[Opening Data provided section]

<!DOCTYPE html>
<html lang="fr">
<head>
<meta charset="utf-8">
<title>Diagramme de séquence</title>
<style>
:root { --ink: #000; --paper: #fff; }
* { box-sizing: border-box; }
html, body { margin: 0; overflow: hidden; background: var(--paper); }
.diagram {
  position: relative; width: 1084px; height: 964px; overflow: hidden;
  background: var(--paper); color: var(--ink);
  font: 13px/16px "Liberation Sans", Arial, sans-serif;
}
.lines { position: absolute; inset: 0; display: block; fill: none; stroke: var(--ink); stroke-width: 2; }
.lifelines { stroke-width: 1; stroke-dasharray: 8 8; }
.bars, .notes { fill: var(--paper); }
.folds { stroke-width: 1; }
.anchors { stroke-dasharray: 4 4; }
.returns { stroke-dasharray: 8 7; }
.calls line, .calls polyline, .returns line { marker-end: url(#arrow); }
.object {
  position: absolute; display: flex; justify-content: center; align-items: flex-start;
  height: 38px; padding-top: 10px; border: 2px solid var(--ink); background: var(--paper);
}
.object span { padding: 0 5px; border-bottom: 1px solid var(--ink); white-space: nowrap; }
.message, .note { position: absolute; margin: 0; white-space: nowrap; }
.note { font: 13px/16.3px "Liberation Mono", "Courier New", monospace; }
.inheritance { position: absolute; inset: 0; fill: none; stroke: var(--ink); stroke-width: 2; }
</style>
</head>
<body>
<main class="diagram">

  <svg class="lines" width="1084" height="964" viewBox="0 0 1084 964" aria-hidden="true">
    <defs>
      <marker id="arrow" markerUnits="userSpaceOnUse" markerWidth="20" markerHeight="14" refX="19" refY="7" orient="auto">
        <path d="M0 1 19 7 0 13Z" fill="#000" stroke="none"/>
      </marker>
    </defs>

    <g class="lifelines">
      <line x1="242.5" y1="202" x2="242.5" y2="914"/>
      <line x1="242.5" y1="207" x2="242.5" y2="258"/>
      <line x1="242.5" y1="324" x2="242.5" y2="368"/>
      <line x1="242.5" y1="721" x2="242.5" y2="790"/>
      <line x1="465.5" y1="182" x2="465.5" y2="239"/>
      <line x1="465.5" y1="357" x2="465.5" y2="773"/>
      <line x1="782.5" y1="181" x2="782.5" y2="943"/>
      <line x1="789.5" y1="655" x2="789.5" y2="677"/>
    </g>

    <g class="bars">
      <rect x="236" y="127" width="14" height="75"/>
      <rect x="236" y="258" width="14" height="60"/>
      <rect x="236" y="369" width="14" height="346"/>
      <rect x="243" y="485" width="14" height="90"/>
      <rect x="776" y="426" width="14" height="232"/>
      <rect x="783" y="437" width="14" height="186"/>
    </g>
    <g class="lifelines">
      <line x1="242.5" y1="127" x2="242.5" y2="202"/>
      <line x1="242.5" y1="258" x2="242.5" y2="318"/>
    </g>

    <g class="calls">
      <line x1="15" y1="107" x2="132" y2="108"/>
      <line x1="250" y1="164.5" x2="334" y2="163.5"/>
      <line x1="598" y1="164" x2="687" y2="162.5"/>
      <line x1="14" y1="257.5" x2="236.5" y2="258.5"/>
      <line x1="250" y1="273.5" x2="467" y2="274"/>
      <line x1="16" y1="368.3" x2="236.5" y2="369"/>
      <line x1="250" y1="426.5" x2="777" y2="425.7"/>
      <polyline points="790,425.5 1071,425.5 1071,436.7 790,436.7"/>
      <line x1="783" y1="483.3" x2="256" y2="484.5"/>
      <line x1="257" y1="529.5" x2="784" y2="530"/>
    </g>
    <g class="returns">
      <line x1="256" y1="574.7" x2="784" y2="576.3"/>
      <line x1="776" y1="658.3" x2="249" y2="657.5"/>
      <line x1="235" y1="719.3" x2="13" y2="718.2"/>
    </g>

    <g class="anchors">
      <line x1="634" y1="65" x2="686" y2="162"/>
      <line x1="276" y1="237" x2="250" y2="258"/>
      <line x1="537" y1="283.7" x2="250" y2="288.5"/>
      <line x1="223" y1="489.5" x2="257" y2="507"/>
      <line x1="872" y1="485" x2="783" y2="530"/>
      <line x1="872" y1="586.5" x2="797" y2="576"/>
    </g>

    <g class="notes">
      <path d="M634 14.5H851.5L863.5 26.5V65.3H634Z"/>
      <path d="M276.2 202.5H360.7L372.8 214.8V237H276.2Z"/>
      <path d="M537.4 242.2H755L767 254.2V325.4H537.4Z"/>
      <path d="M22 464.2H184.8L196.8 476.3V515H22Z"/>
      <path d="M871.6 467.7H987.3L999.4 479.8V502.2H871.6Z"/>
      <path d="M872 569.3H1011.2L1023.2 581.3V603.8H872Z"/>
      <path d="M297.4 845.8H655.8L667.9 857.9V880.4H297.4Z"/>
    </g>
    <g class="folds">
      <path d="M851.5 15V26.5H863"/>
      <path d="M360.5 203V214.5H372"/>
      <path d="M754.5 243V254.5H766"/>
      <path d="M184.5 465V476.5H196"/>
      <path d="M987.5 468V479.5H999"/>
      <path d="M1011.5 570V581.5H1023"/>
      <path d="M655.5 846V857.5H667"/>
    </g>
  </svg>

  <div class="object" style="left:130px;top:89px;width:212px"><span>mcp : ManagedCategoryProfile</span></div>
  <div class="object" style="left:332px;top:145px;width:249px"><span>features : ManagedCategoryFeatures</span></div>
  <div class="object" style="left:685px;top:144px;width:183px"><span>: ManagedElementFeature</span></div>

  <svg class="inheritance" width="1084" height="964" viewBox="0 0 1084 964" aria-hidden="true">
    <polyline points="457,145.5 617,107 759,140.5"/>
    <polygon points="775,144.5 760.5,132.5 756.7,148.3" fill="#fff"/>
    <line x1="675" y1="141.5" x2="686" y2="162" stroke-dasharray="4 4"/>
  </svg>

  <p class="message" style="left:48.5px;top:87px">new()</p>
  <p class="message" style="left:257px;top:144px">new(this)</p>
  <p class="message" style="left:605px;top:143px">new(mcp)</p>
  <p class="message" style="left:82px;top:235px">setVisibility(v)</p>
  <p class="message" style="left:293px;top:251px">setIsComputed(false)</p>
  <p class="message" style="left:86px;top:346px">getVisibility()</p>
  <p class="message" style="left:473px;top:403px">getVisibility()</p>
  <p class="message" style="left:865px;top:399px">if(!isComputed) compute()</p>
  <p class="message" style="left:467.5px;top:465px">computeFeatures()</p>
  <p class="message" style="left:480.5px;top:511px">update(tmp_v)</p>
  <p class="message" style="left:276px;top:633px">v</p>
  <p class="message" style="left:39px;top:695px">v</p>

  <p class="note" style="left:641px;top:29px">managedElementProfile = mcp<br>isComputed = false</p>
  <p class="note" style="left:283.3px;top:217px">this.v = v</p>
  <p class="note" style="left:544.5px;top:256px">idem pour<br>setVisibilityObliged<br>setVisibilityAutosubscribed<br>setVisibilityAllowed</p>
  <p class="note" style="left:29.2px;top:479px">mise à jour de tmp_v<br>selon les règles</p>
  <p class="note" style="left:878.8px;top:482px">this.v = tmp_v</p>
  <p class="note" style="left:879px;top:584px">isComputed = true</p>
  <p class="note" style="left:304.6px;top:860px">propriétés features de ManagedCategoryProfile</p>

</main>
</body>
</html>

[Closing Data provided section]

Problem requirements: Please report every line among the entries that includes "Liberation".

Your response:
  font: 13px/16px "Liberation Sans", Arial, sans-serif;
.note { font: 13px/16.3px "Liberation Mono", "Courier New", monospace; }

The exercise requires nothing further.